A dedicated yoga and mindfulness practice helps us to identify the voices in our minds. Once we recognize that the voice talking to us is our insecurity, it becomes easier to take risks and trust ourselves. Encourage your students to spend time identifying the things about themselves that they want to cultivate, and they parts of themselves they no longer want to indulge. If you have a student who is preparing for an interview or a court date, help them practice Tadasana and breathing exercises to calm nerves and stimulate confidence. Yoga poses that balance the solar plexus, like Warrior III or Child’s Pose, are also a great option.

Encourage your students who might be leaving prison soon to find a community of mindful yogis near them. This can help them to create a support network and continue their yoga journey. Remind your students that although attending classes is wonderful, being tight on money is no excuse to neglect your practice. Point them towards your favorite yoga videos online, help them to design a home practice, and share free yoga events nearby with them. For yogis looking for work after prison, there are even special yoga teacher trainings for people with a criminal past.

What about You?

There’s certainly a dearth of yoga instructors taking the time to share their talents in prisons. If you’re new to teaching yoga and are having trouble gaining experience, offering your time to a local prison is a great idea. Having experience teaching in prisons shows that you are a versatile and flexible instructor.

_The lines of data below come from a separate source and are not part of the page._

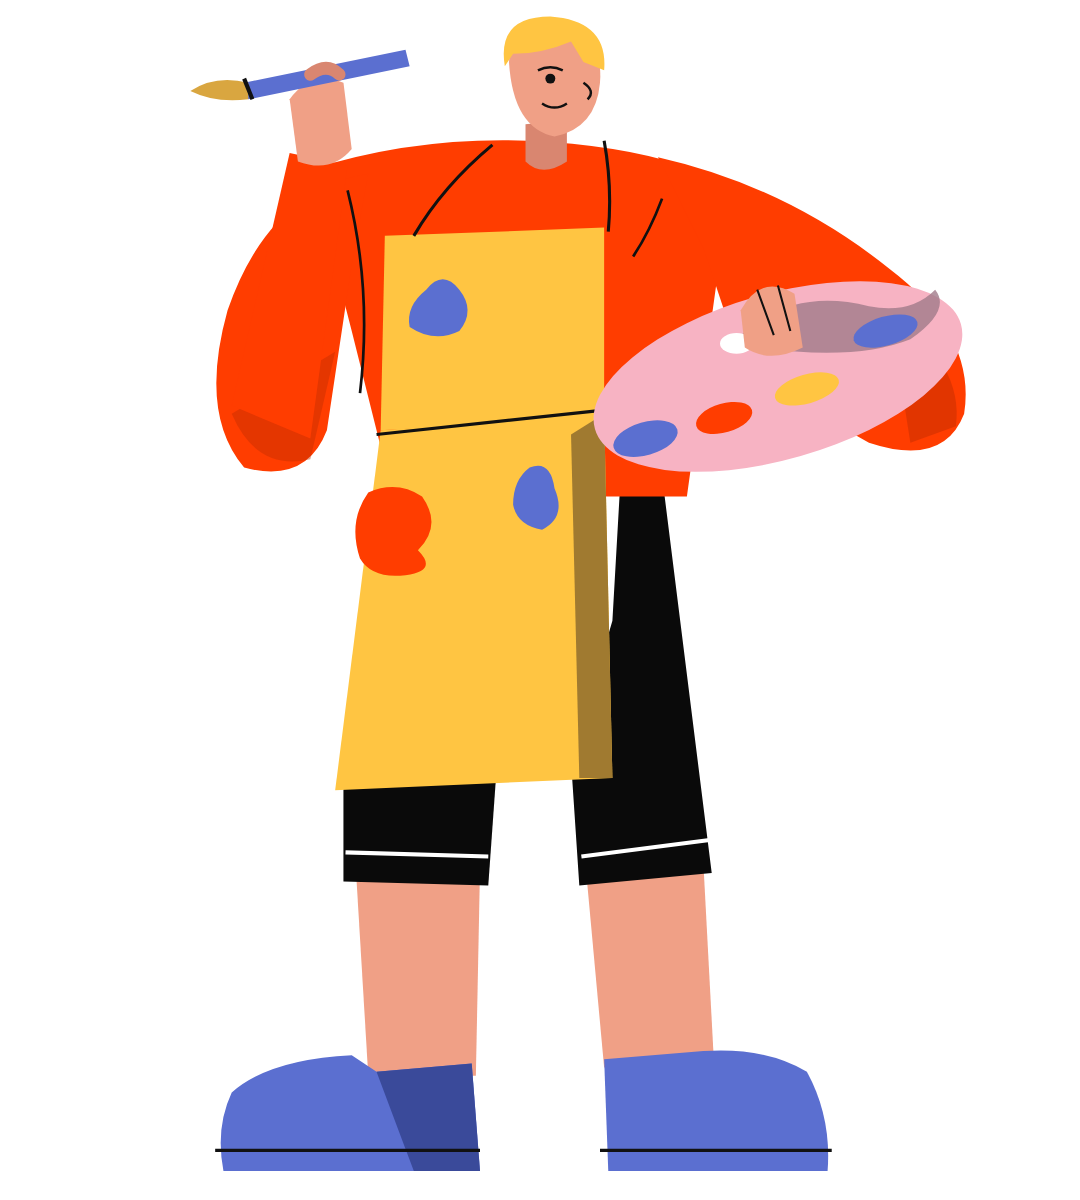
<!DOCTYPE html>
<html lang="en">
<head>
<meta charset="utf-8">
<title>Painter with Palette</title>
<style>
  :root {
    --canvas-bg: #ffffff;
    --shirt-orange: #ff3d00;
    --shirt-shade: #c42e00;
    --skin: #f0a086;
    --skin-shade: #d98670;
    --hair-yellow: #ffc542;
    --apron-yellow: #ffc542;
    --apron-shade: #a07a30;
    --paint-blue: #5b6fd0;
    --paint-blue-dark: #3a4a9a;
    --paint-red: #ff3d00;
    --shorts-black: #0a0a0a;
    --line-black: #111111;
    --stripe-white: #ffffff;
    --palette-pink: #f7b3c3;
    --palette-mauve: #a07a8a;
    --brush-tip: #d9a640;
  }
  html, body {
    margin: 0;
    padding: 0;
    overflow: hidden;
    background: var(--canvas-bg);
  }
  .stage {
    width: 1080px;
    height: 1200px;
    display: block;
  }
</style>
</head>
<body>
<svg class="stage" viewBox="0 0 522 580" xmlns="http://www.w3.org/2000/svg" role="img" aria-label="Illustrated painter holding a brush and a paint palette">
  <defs>
    <path id="shoe-base" d="M0 0 H120"/>
  </defs>

  <g id="legs">
    <path d="M172 420 L232 420 L230 520 L178 520 Z" fill="var(--skin)"/>
    <path d="M283 418 L340 418 L345 512 L292 516 Z" fill="var(--skin)"/>
  </g>

  <g id="shorts">
    <path d="M166 370 L240 372 L236 428 L166 426 Z" fill="var(--shorts-black)"/>
    <path d="M276 368 L296 300 L300 230 L320 230 L344 422 L280 428 Z" fill="var(--shorts-black)"/>
    <path d="M167 412 L236 414" stroke="var(--stripe-white)" stroke-width="2"/>
    <path d="M281 414 L343 406" stroke="var(--stripe-white)" stroke-width="2"/>
  </g>

  <g id="shoes">
    <path d="M112 528 Q130 512 170 510 L182 518 L228 514 L232 566 L108 566 Q104 545 112 528 Z" fill="var(--paint-blue)"/>
    <path d="M182 518 L228 514 L232 566 L200 566 Z" fill="var(--paint-blue-dark)"/>
    <path d="M292 512 L340 508 Q370 506 390 518 Q402 540 400 566 L294 566 Z" fill="var(--paint-blue)"/>
    <path d="M104 556 H232 M290 556 H402" stroke="var(--line-black)" stroke-width="1.5"/>
  </g>

  <g id="shirt">
    <path d="M150 82 Q200 66 255 68 Q300 70 330 80 L350 110 L332 240 L190 240 L170 160 Z" fill="var(--shirt-orange)"/>
    <path id="raised-arm" d="M178 84 Q130 92 110 150 Q96 200 118 226 Q148 234 158 208 L170 128 Z" fill="var(--shirt-orange)"/>
    <path d="M112 200 Q124 228 150 222 L162 170 Z" fill="var(--shirt-shade)" opacity="0.45"/>
    <path id="forearm-left" d="M112 196 L140 74 L168 80 L150 212 Z" fill="var(--shirt-orange)"/>
    <path id="palette-arm" d="M318 76 Q380 90 430 130 Q472 162 466 200 Q456 226 420 214 L360 180 L340 120 Z" fill="var(--shirt-orange)"/>
    <path d="M430 150 Q466 176 462 206 L440 214 Z" fill="var(--shirt-shade)" opacity="0.5"/>
    <path d="M168 92 Q180 140 174 190 M320 96 Q314 112 306 124" stroke="var(--line-black)" stroke-width="1.3" fill="none"/>
  </g>

  <g id="brush-hand">
    <path d="M140 48 Q150 34 166 40 L170 72 Q160 84 144 78 Z" fill="var(--skin)"/>
    <path d="M118 40 L196 24 L198 32 L120 48 Z" fill="var(--paint-blue)"/>
    <path d="M92 44 Q104 36 120 40 L120 48 Q104 50 92 44 Z" fill="var(--brush-tip)"/>
    <path d="M118 38 L122 48" stroke="var(--line-black)" stroke-width="2"/>
    <path d="M150 36 Q158 30 164 36" stroke="var(--skin-shade)" stroke-width="6" fill="none" stroke-linecap="round"/>
  </g>

  <g id="head">
    <path d="M254 60 L254 78 Q262 86 274 78 L274 58 Z" fill="var(--skin-shade)"/>
    <path d="M246 30 Q246 10 268 12 Q292 16 290 40 Q288 62 268 66 Q248 62 246 30 Z" fill="var(--skin)"/>
    <path d="M244 32 Q240 8 266 8 Q294 10 292 34 L282 30 L276 20 Q262 26 248 26 Z" fill="var(--hair-yellow)"/>
    <circle cx="266" cy="38" r="2.4" fill="var(--line-black)"/>
    <path d="M260 34 Q266 31 272 34" stroke="var(--line-black)" stroke-width="1.2" fill="none"/>
    <path d="M262 50 Q268 54 274 50" stroke="var(--line-black)" stroke-width="1.2" fill="none"/>
    <path d="M282 40 Q288 44 284 48" stroke="var(--line-black)" stroke-width="1.2" fill="none"/>
  </g>

  <g id="apron">
    <path d="M186 114 L292 110 L292 202 L184 208 Z" fill="var(--apron-yellow)"/>
    <path d="M184 208 L292 200 L296 376 L162 382 Z" fill="var(--apron-yellow)"/>
    <path d="M276 210 L292 200 L296 376 L280 376 Z" fill="var(--apron-shade)"/>
    <path d="M182 210 L294 198" stroke="var(--line-black)" stroke-width="1.5"/>
    <path d="M238 70 Q214 90 200 114 M292 68 Q296 90 294 112" stroke="var(--line-black)" stroke-width="1.5" fill="none"/>
    <path d="M206 140 Q214 130 222 140 Q230 150 222 160 Q210 166 198 158 Q196 148 206 140 Z" fill="var(--paint-blue)"/>
    <path d="M178 238 Q192 232 204 240 Q214 254 202 266 Q212 276 196 278 Q180 280 174 270 Q168 252 178 238 Z" fill="var(--paint-red)"/>
    <path d="M256 226 Q266 222 268 236 Q274 250 262 256 Q250 254 248 244 Q248 232 256 226 Z" fill="var(--paint-blue)"/>
  </g>

  <g id="paint-palette">
    <ellipse cx="376" cy="182" rx="92" ry="40" transform="rotate(-16 376 182)" fill="var(--palette-pink)"/>
    <path d="M354 166 Q380 138 420 148 Q440 152 452 140 Q460 150 440 164 Q410 176 354 166 Z" fill="var(--palette-mauve)" opacity="0.8"/>
    <ellipse cx="312" cy="212" rx="16" ry="8" transform="rotate(-16 312 212)" fill="var(--paint-blue)"/>
    <ellipse cx="350" cy="202" rx="14" ry="7" transform="rotate(-16 350 202)" fill="var(--paint-red)"/>
    <ellipse cx="390" cy="188" rx="16" ry="7" transform="rotate(-16 390 188)" fill="var(--hair-yellow)"/>
    <ellipse cx="428" cy="160" rx="16" ry="7" transform="rotate(-16 428 160)" fill="var(--paint-blue)"/>
    <ellipse cx="356" cy="166" rx="8" ry="5" fill="var(--canvas-bg)"/>
    <path d="M358 150 Q368 132 384 142 L388 168 Q372 176 360 168 Z" fill="var(--skin)"/>
    <path d="M366 140 L374 162 M376 138 L382 160" stroke="var(--line-black)" stroke-width="1" fill="none"/>
  </g>
</svg>
</body>
</html>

People know how difficult going into a prison and teaching can be. Teaching in prison shows your commitment to your values, belief in the practice, and willingness to try new or difficult things as an instructor. While teaching in prison you might face students who just don’t take yoga seriously. Not only will this help you learn how to keep students engaged, it will also challenge you to articulate the benefits of yoga in a compelling way.

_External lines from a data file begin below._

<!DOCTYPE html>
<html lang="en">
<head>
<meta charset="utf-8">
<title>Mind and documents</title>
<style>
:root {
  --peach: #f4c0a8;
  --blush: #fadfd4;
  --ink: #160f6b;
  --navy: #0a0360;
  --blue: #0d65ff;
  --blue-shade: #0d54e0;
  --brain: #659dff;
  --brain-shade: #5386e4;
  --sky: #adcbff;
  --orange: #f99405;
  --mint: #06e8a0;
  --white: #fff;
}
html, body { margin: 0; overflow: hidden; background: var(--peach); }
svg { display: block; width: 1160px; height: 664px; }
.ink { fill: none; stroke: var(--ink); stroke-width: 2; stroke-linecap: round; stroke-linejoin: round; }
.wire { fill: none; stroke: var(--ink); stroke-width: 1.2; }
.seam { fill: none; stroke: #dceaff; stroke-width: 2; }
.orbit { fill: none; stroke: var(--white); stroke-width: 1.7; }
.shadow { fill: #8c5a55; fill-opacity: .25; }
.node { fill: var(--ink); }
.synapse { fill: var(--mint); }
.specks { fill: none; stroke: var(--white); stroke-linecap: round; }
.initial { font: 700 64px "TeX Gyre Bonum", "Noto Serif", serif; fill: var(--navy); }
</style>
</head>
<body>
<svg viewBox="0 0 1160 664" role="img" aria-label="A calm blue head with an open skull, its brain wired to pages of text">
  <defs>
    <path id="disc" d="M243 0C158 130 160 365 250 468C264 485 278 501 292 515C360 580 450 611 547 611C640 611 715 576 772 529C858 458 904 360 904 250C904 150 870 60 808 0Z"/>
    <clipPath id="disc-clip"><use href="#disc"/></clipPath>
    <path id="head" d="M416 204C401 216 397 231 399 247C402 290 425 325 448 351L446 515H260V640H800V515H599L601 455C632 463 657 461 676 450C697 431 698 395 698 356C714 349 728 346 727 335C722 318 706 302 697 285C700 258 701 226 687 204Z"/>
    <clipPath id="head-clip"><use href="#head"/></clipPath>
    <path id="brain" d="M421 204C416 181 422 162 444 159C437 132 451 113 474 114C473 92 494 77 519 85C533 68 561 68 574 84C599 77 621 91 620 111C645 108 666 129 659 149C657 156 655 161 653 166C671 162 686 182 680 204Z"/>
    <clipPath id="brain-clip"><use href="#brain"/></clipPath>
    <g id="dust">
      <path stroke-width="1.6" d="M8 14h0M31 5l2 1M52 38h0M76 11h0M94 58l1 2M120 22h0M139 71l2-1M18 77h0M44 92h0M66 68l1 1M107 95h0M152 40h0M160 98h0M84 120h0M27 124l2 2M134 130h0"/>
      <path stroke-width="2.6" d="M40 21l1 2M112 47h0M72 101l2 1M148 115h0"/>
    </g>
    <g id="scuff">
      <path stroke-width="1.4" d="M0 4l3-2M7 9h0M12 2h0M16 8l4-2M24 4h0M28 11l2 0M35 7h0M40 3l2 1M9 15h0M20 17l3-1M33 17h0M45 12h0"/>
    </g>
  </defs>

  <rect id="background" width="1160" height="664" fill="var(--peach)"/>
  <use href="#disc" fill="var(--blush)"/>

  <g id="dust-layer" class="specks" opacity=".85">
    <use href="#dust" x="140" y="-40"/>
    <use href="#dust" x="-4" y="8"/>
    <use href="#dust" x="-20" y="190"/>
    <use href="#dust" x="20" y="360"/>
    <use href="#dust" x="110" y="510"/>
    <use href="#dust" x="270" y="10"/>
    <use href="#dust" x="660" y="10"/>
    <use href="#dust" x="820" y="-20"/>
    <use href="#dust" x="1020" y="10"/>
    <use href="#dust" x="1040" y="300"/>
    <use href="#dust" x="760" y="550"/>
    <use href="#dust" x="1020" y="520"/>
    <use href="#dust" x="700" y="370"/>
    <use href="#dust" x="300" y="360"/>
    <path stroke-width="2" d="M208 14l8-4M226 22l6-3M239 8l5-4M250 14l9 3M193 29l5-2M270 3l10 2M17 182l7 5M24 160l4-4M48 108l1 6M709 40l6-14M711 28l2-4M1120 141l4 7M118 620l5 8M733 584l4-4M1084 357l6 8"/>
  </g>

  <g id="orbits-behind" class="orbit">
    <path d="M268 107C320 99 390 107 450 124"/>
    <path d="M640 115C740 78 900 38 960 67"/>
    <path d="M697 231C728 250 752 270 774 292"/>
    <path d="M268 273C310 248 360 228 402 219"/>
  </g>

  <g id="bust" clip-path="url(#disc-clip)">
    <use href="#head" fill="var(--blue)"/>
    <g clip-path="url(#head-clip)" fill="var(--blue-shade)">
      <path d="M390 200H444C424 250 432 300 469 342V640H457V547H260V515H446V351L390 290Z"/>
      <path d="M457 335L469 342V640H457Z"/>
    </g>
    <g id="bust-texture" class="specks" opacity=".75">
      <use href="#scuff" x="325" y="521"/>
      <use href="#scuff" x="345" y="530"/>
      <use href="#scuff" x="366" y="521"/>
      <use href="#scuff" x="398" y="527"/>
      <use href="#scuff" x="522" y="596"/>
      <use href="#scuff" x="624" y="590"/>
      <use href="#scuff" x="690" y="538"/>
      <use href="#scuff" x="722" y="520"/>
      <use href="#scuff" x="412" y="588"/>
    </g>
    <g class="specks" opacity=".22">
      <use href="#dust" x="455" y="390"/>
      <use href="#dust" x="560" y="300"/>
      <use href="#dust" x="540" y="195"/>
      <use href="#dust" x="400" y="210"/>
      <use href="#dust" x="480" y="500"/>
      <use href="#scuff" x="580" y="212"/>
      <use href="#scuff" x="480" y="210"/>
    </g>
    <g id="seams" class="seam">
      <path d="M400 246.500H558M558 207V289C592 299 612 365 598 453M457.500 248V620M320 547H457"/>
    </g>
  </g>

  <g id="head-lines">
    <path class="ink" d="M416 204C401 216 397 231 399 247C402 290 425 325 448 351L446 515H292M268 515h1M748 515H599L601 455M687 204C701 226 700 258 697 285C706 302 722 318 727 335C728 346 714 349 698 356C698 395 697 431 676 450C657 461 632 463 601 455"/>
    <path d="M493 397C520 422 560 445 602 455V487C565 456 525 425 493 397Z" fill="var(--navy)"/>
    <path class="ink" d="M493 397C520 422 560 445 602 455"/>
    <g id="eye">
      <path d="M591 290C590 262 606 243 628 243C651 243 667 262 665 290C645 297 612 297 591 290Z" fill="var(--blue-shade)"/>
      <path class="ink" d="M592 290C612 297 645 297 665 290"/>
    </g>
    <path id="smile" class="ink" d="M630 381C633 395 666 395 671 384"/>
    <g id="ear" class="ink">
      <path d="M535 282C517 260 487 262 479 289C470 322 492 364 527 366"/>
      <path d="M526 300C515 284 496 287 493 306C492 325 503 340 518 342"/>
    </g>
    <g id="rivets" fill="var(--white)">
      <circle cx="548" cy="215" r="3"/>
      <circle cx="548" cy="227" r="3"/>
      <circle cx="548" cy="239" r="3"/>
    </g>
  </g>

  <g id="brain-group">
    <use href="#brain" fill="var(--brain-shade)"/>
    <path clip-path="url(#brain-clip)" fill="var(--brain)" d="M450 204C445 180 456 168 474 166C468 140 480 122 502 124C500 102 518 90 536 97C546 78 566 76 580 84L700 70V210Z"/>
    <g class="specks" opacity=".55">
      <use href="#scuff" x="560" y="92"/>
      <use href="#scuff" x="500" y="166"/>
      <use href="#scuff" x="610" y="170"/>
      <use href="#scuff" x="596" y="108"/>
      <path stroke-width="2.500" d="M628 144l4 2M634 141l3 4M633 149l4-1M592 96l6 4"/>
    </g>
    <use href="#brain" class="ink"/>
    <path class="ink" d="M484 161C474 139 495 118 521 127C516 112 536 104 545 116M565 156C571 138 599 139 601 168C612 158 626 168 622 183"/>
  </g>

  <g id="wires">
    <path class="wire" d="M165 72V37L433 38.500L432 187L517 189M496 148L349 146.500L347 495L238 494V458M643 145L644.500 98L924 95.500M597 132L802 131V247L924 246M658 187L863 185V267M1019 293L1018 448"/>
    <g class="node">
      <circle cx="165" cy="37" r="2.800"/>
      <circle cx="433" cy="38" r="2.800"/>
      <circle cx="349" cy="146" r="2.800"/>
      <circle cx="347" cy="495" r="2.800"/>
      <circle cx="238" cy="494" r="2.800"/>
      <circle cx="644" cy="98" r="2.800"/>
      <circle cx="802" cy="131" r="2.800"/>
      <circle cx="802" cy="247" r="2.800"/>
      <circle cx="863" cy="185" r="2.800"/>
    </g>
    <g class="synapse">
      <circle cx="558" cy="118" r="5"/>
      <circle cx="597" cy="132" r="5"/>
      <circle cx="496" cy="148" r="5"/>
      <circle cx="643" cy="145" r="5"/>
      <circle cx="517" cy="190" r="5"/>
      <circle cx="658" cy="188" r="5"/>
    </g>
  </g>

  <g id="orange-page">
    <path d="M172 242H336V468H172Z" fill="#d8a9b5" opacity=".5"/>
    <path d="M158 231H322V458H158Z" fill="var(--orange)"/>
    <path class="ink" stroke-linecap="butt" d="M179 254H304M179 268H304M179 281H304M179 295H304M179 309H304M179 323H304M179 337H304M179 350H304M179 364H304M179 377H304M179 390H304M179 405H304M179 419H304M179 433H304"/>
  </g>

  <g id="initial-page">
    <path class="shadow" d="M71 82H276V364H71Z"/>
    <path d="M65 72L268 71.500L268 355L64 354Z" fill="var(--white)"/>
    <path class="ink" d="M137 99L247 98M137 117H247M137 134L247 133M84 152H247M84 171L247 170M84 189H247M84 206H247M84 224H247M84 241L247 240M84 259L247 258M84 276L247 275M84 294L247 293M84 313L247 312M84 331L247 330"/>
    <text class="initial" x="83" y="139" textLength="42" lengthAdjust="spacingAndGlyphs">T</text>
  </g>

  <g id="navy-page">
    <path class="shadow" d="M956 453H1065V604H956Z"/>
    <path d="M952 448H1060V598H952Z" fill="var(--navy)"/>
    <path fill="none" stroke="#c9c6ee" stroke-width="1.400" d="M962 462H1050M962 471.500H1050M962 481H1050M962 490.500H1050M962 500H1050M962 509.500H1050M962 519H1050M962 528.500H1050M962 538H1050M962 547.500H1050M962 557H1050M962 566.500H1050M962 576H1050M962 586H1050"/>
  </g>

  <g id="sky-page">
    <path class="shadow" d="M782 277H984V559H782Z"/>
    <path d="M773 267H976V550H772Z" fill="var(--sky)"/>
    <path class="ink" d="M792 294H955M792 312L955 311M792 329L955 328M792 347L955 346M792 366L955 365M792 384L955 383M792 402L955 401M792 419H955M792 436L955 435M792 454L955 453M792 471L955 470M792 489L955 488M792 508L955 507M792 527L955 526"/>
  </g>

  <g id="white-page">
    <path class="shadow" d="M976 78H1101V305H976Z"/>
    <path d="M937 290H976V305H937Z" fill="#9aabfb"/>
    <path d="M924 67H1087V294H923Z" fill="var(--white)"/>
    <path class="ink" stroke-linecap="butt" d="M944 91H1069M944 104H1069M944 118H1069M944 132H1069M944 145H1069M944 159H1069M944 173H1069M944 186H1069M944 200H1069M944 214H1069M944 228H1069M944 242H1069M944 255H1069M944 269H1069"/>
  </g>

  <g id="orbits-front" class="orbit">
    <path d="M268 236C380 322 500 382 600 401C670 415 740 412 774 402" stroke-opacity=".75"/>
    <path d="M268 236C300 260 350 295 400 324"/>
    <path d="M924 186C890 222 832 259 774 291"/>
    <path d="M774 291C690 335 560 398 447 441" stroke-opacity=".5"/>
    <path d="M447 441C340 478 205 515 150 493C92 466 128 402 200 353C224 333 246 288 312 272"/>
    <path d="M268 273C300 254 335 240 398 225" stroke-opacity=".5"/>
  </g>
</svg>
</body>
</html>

There’s no question that teacher training is a powerful and challenging experience, so a few months after finishing training, a lot of yogis feel like they’ve hit a plateau in their practice. Teaching in prisons could be a transformative way to introduce more challenge into your practice and exercise that compassion muscle we so frequently let atrophy in day to day life.

Imagine being trapped in a cell all day. Many instructors report that their students in prison are some of the most open to the practice. If you’re interesting in sharing your passion with those behind bars reach out to one of the foundations listed below for direction, support, and special trainings. You can also directly contact your local prison. Prisons always need volunteers and are usually thrilled to hear from people willing to offer their time.

Yoga in Prison Trust

The Prison Yoga Project

Give Back Yoga Foundation

Niroga

The cycle of recidivism is hard to break. Between social stigmas, poor support networks, and a lack of mental health awareness, it can seem like an impossibility to break the cycle of crime and imprisonment. For people behind bars, the mindfulness, compassion, and confidence they gain from yoga can go a long way towards adapting to life outside of prison. The sad truth is that some of your students may never see the outside world again. For these students, yoga may be one of their only opportunities to feel connection, excitement, and peace.

The benefits of yoga for prisoners are astounding. But as the teacher, you might be even more shocked by your own growth.

By Kosta Miachin

Kosta Miachin is the creator of VIKASA Yoga method – a unique, challenging and effective approach to yoga. He is also the founder of VIKASA Yoga Academy.